Countries/Jurisdictions of Primary Concern - Rwanda
Rwanda is not an offshore or financial center. The Rwandan financial system remains relatively unsophisticated, although the number of electronic fund transfers and credit card transactions is rising. Money transfers by cell phone are becoming common. While the black market for smuggled goods is limited, the smuggling of tin, tantalum, tungsten, and gold from the neighboring Democratic Republic of the Congo generates funds that may be laundered through Rwanda’s financial system. The scope of this smuggling is difficult to quantify.
For additional information focusing on terrorist financing, please refer to the Department of State’s Country Reports on Terrorism, which can be found at: //2009-2017.state.gov/j/ct/rls/crt/

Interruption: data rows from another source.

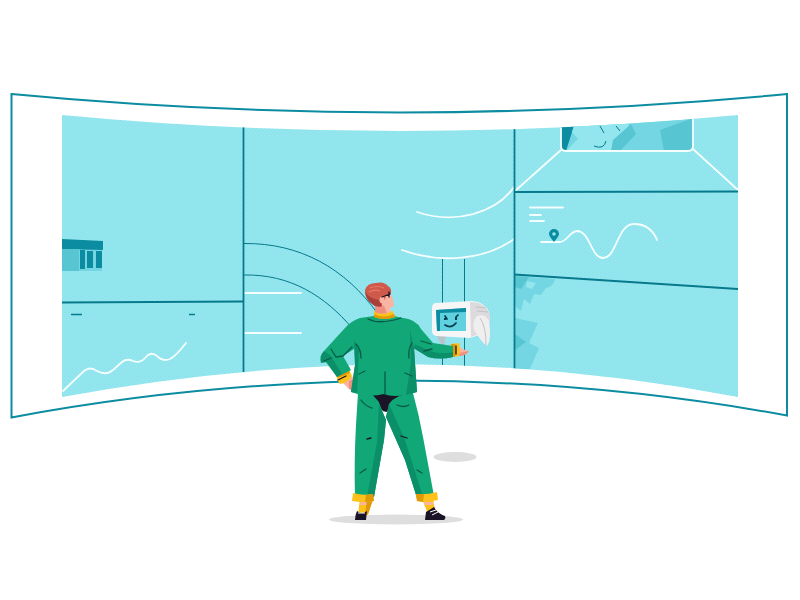
<!DOCTYPE html>
<html lang="en">
<head>
<meta charset="utf-8">
<title>Control room</title>
<style>
:root {
  --paper: #ffffff;
  --screen: #93e6ee;
  --screen-mid: #74d6e2;
  --screen-deep: #58c5d3;
  --teal: #0b8ca0;
  --ink-teal: #07798c;
  --suit: #12a777;
  --suit-shade: #0b8f68;
  --suit-line: #075a47;
  --dark: #1b1426;
  --yellow: #fcc21b;
  --yellow-shade: #e09a08;
  --skin: #f9b4a2;
  --skin-shade: #ee8f80;
  --hair: #cf5a4c;
  --hair-shade: #a83f3b;
  --shadow: #dedede;
}
html, body { margin: 0; background: var(--paper); }
body { width: 800px; height: 600px; overflow: hidden; }
svg { display: block; }
.frame { fill: none; stroke: var(--teal); stroke-width: 2; }
.divider { fill: none; stroke: var(--ink-teal); stroke-width: 1.8; }
.thin { fill: none; stroke: var(--ink-teal); stroke-width: 1; }
.chalk { fill: none; stroke: #f4feff; stroke-width: 1.8; stroke-linecap: round; stroke-linejoin: round; }
.fold { fill: none; stroke: var(--suit-line); stroke-width: 1.3; stroke-linecap: round; }
.detail { fill: none; stroke: var(--dark); stroke-width: 1.3; stroke-linecap: round; }
.screen { fill: var(--screen); }
.mid { fill: var(--screen-mid); }
.deep { fill: var(--screen-deep); }
.teal { fill: var(--teal); }
.suit { fill: var(--suit); }
.suit-shade { fill: var(--suit-shade); }
.yellow { fill: var(--yellow); }
.yellow-shade { fill: var(--yellow-shade); }
.skin { fill: var(--skin); }
.skin-shade { fill: var(--skin-shade); }
.hair { fill: var(--hair); }
.hair-shade { fill: var(--hair-shade); }
.dark { fill: var(--dark); }
.shadow { fill: var(--shadow); }
</style>
</head>
<body>
<svg width="800" height="600" viewBox="0 0 800 600" role="img" aria-label="A man in a green suit stands before a large curved screen with a small floating robot">
  <defs>
    <clipPath id="screen-shape">
      <path d="M62 115Q230 131 400 131T738 115V397Q570 365 400 364Q230 366 62 397Z"/>
    </clipPath>
    <clipPath id="call-window">
      <path d="M560 110H693V146Q693 151 688 151H566Q561 151 561 146Z"/>
    </clipPath>
    <pattern id="dither" width="4" height="4" patternUnits="userSpaceOnUse">
      <rect width="1" height="1" fill="#7fdbe6"/>
      <rect x="2" y="2" width="1" height="1" fill="#7fdbe6"/>
    </pattern>
  </defs>

  <g id="curved-screen">
    <path class="frame" d="M11.500 94Q200 112 400 112.500Q600 112 787 94V415.500Q600 381 400 380.500Q200 382 11.500 417.500Z"/>
    <g clip-path="url(#screen-shape)">
      <rect class="screen" x="60" y="110" width="680" height="290"/>
      <rect x="60" y="110" width="680" height="290" fill="url(#dither)" opacity=".6"/>

      <g id="building">
        <rect class="mid" x="62" y="248" width="40" height="23"/>
        <path class="teal" d="M62 239L103 241V250L62 249Z"/>
        <path class="teal" d="M80 250H85V269H80ZM87 251H93V268H87ZM96 251H102V268H96Z"/>
        <path class="deep" d="M62 249H79V271H62Z"/>
      </g>

      <g id="line-chart">
        <path class="thin" d="M71 314.500H82M189 314.500H195" style="stroke-width:1.600"/>
        <path class="chalk" d="M63 391L84 371Q90 366 97 371Q106 376 113 370L122 362Q127 358 133 361Q140 364 146 357Q151 351 157 356Q163 362 170 359Q176 356 186 343"/>
      </g>

      <g id="arc-panel">
        <path class="thin" d="M244 243.500C300 243 345 268 378 314M244 275C290 274 325 296 352 328"/>
        <path class="chalk" d="M245 293H301M245 333H301"/>
        <path class="thin" d="M442.500 259V367M464.500 259V366"/>
        <path class="chalk" d="M417 212C455 225 496 213 514 187M402 250C440 264 485 260 514 239"/>
      </g>

      <g id="video-call">
        <g clip-path="url(#call-window)">
          <rect class="mid" x="560" y="110" width="134" height="42"/>
          <path class="teal" d="M560 110H579L566 151H560Z"/>
          <path class="screen" d="M576 120L592 124L598 118H628Q632 130 618 137L616 151H566L578 139L572 132Z"/>
          <path class="deep" d="M613 140L631 124L636 134L620 151H611Z"/>
          <path class="deep" d="M660 130L693 118V151H664Z"/>
          <path class="thin" d="M594 146Q604 150 606 141M600 126L604 133M616 126L620 131"/>
        </g>
        <path class="chalk" d="M561 110V146Q561 151 566 151H688Q693 151 693 146V110M561 150L515 191M693 149L738 190"/>
      </g>

      <g id="route-panel">
        <path class="chalk" d="M530 207.500H563M530 215H541M530 221H544"/>
        <path class="chalk" d="M541 242H560C568 241 569 232 577 231C590 231 591 258 603 258C617 258 617 224 634 224C646 224 653 230 657 240"/>
        <path class="teal" d="M554 242Q549 236 549 234A5 5 0 1 1 559 234Q559 236 554 242Z"/>
        <circle class="screen" cx="554" cy="234" r="1.800"/>
      </g>

      <g id="map-panel">
        <path class="mid" d="M515 276L555 279Q553 287 546 288L541 295L534 294L530 304L524 299L521 311L515 306Z"/>
        <path class="mid" d="M515 318L538 323L529 343L539 348L530 369H515Z"/>
        <path class="deep" d="M515 334L526 342L515 350ZM515 276L529 277L521 289L515 287Z"/>
        <path class="screen" d="M527 281L536 283L532 289L526 287Z"/>
      </g>

      <g id="panel-dividers" class="divider">
        <path d="M243.500 126V372M514.500 126V371"/>
        <path d="M62 302.500L243 301.500M514 192L738 191.500M514 274.500L738 289"/>
      </g>
    </g>
  </g>

  <g id="ground-shadows" class="shadow">
    <ellipse cx="455" cy="457" rx="21.500" ry="5"/>
    <ellipse cx="396" cy="519.500" rx="67" ry="5"/>
  </g>

  <g id="robot">
    <path d="M437 336H446L444 346Q440 344 437 336Z" fill="#b9c3c8"/>
    <path d="M436 303L472 301Q485 302 489 312Q492 326 482 334L470 338L436 336Q432 335 432 331V308Q432 303 436 303Z" fill="#f7f6f7"/>
    <path d="M470 302Q486 302 490 315Q491 326 484 332L471 337Z" fill="#dcdadd"/>
    <path d="M477 316Q485 313 489 321Q492 339 487 346Q482 343 474 330Q472 321 477 316Z" fill="#f0eff0"/>
    <path d="M480 318Q486 326 486 345M476 307L486 308M477 311L488 312" fill="none" stroke="#c5c1c8" stroke-width="1"/>
    <path d="M436 310L466 308V331L437 331Z" fill="#5fd1df"/>
    <path class="teal" d="M436 310L466 308V312L440 313V331H437Z"/>
    <path d="M445 316L447 319M456 317L458 315M445 325Q451 329 456 323" fill="none" stroke="#063d50" stroke-width="1.700" stroke-linecap="round"/>
    <path d="M445 318V320M456 317V320" stroke="#063d50" stroke-width="2"/>
  </g>

  <g id="man">
    <g id="shoes-and-socks">
      <path class="yellow" d="M360 498H373L368 515H358ZM422 499H433L435 510L428 514Z"/>
      <path class="skin" d="M361 502H371L370 505H360ZM424 502H433V505H425Z"/>
      <path class="yellow-shade" d="M367 500H373L368 514H365Z"/>
      <path class="dark" d="M357 511Q362 515 367 511L366 520H355Q355 515 357 511ZM426 512L434 507Q438 514 445 516Q446 519 444 520H425Z"/>
      <path d="M358 513H365M430 512L436 510M432 515L438 512" stroke="#fff" stroke-width="1"/>
    </g>

    <g id="trousers">
      <path class="dark" d="M357 390H413L411 402L386 412L359 400Z"/>
      <path class="suit" d="M358 393L373 393Q378 397 380 405L386 420L384 440L374 497H355Q354 460 356 425Z"/>
      <path class="suit" d="M389 404Q396 394 413 393Q419 415 423 437L434 496L417 498L405 460L386 417Z"/>
      <path class="suit-shade" d="M379 405L386 420L384 440L374 497H367L377 442ZM389 404L405 440L423 497L417 498L405 460L386 417Z"/>
      <path class="dark" d="M370 392L391 391L388 402L384 412L379 402Z"/>
      <path class="detail" d="M367 439L371 438M401 436L407 438"/>
      <path class="fold" d="M361 400Q365 406 372 408M397 405Q404 408 409 405M360 473L366 469M417 470L422 473"/>
      <path class="yellow" d="M353 493Q363 496 373 494L374 501Q363 503 352 501ZM416 494Q427 495 437 492L438 500Q427 503 417 501Z"/>
      <path class="yellow-shade" d="M366 495L373 494L374 501L365 502ZM416 494L424 494L423 502L417 501Z"/>
    </g>

    <g id="left-arm">
      <path class="skin" d="M346 375L354 377V389Q350 392 347 387L341 381Z"/>
      <path class="skin-shade" d="M349 381L354 379V389Q351 391 349 388Z"/>
      <path class="yellow" d="M337 374L349 370L352 376Q347 383 340 384Q336 380 337 374Z"/>
      <path class="yellow-shade" d="M337 374L349 370L350 373L338 378Z"/>
      <path class="suit" d="M360 318Q351 321 345 328L324 351Q319 357 325 361L337 377L351 370L343 356L365 342Z"/>
      <path class="suit-shade" d="M324 351Q319 356 321 363L327 362L337 377L342 374L331 356Z"/>
      <path class="fold" d="M331 349L336 357L343 356M324 361L331 358M352 347L343 356"/>
      <path class="detail" d="M338 380L346 376"/>
    </g>

    <g id="right-arm">
      <path class="skin" d="M453 348L461 348Q464 350 469 351Q467 355 459 356L452 355Z"/>
      <path class="skin-shade" d="M459 353L469 351Q466 356 459 356Z"/>
      <path class="yellow" d="M451 344L459 343Q461 349 459 356L452 357Q450 350 451 344Z"/>
      <path class="yellow-shade" d="M451 344L455 344Q457 350 455 357L452 357Z"/>
      <path class="suit" d="M402 318Q416 319 421 329L433 343L453 346V357Q439 360 428 357L411 345Z"/>
      <path class="suit-shade" d="M412 343L430 351Q442 355 453 352V357Q440 360 428 357L413 348Z"/>
      <path class="fold" d="M421 341L431 344M424 351L432 349"/>
      <path class="detail" d="M456 346V354"/>
    </g>

    <g id="jacket">
      <path class="suit" d="M360 318L374 316Q384 320 394 316L407 319Q417 323 418 335L414 348L417 392Q395 399 384 394Q367 398 351 392L355 365L354 337Z"/>
      <path class="suit-shade" d="M410 330L414 348L417 392L406 395L411 362ZM354 340L359 350L357 393L351 392L355 365Z"/>
      <path class="fold" d="M385 372V394M356 344Q361 349 361 358M412 343Q408 349 409 358M359 374L365 371M405 373L412 376M368 319Q380 325 401 318"/>
      <path class="yellow" d="M374 311Q383 315 393 311L395 317Q384 321 374 317Z"/>
      <path class="yellow-shade" d="M374 314Q384 319 394 314L395 317Q384 321 374 317Z"/>
    </g>

    <g id="head">
      <path class="skin" d="M375 298L390 293L393 299L394 306L390 308L391 312Q383 315 375 312Z"/>
      <path class="skin-shade" d="M375 304L384 306L387 313Q380 315 375 312Z"/>
      <path class="hair" d="M365 290Q367 283 376 283Q384 281 388 286Q392 288 391 294L386 295L385 300L382 298L382 306Q376 308 371 303Q365 299 365 290Z"/>
      <path class="hair-shade" d="M365 291Q369 299 379 300L382 306Q376 308 371 303Q366 299 365 291Z"/>
      <path d="M370 288Q377 285 384 288M369 292Q375 289 380 291" fill="none" stroke="#e77a67" stroke-width="1.200"/>
      <ellipse class="skin" cx="382" cy="300" rx="2.500" ry="3.200"/>
      <path class="detail" d="M382 297L390 294M389 292V297"/>
    </g>
  </g>
</svg>
</body>
</html>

DO FINANCIAL INSTITUTIONS ENGAGE IN CURRENCY TRANSACTIONS RELATED TO INTERNATIONAL NARCOTICS TRAFFICKING THAT INCLUDE SIGNIFICANT AMOUNTS OF US CURRENCY; CURRENCY DERIVED FROM ILLEGAL SALES IN THE U.S.; OR ILLEGAL DRUG SALES THAT OTHERWISE SIGNIFICANTLY AFFECT THE U.S.: NO
CRIMINALIZATION OF MONEY LAUNDERING:
“All serious crimes” approach or “list” approach to predicate crimes: All serious crimes
Are legal persons covered: criminally: YES civilly: YES
KNOW-YOUR-CUSTOMER (KYC) RULES:
Enhanced due diligence procedures for PEPs: Foreign: YES Domestic: YES
KYC covered entities: Banks, private legal practitioners, auditors, real estate agents, high-value traders, casino and lottery owners, mobile network operators, travel agencies, and non-governmental organizations (NGOs)
Number of STRs received and time frame: Not available
Number of CTRs received and time frame: Not applicable
STR covered entities: Banks, private legal practitioners, auditors, real estate agents, high-value traders, casino and lottery owners, travel agencies, and NGOs
MONEY LAUNDERING CRIMINAL PROSECUTIONS/CONVICTIONS:
Prosecutions: 0 in 2013
Convictions: 0 in 2013
RECORDS EXCHANGE MECHANISM:
With U.S.: MLAT: NO Other mechanism: NO
With other governments/jurisdictions: YES
Rwanda is not a member of a FATF-style regional body (FSRB).
ENFORCEMENT AND IMPLEMENTATION ISSUES AND COMMENTS:
The establishment of a financial intelligence unit (FIU) within the Rwanda National Police has improved monitoring of the financial system. This improvement, however, has not yet led to an increase in prosecutions and convictions related to financial crimes. In general, relevant agencies of the Government of Rwanda need further training, resources, and technical expertise to effectively investigate and enforce laws concerning money laundering and terrorism financing.
Under Rwandan law, all foreign currency transactions in excess of $20,000 or its equivalent are documented and reported to the Central Bank. Any transaction of any type in excess of $1 million must be reported as a suspicious transaction. These thresholds should be reviewed to determine if they are appropriate, given the average size of transactions in the Rwandan financial system, and should be adjusted, if necessary.
Rwanda should provide safe harbor protections for its reporting entities, seek to provide training and resources for its competent authorities, ensure its FIU’s ability to operate free of undue influence, and pursue membership in a FSRB.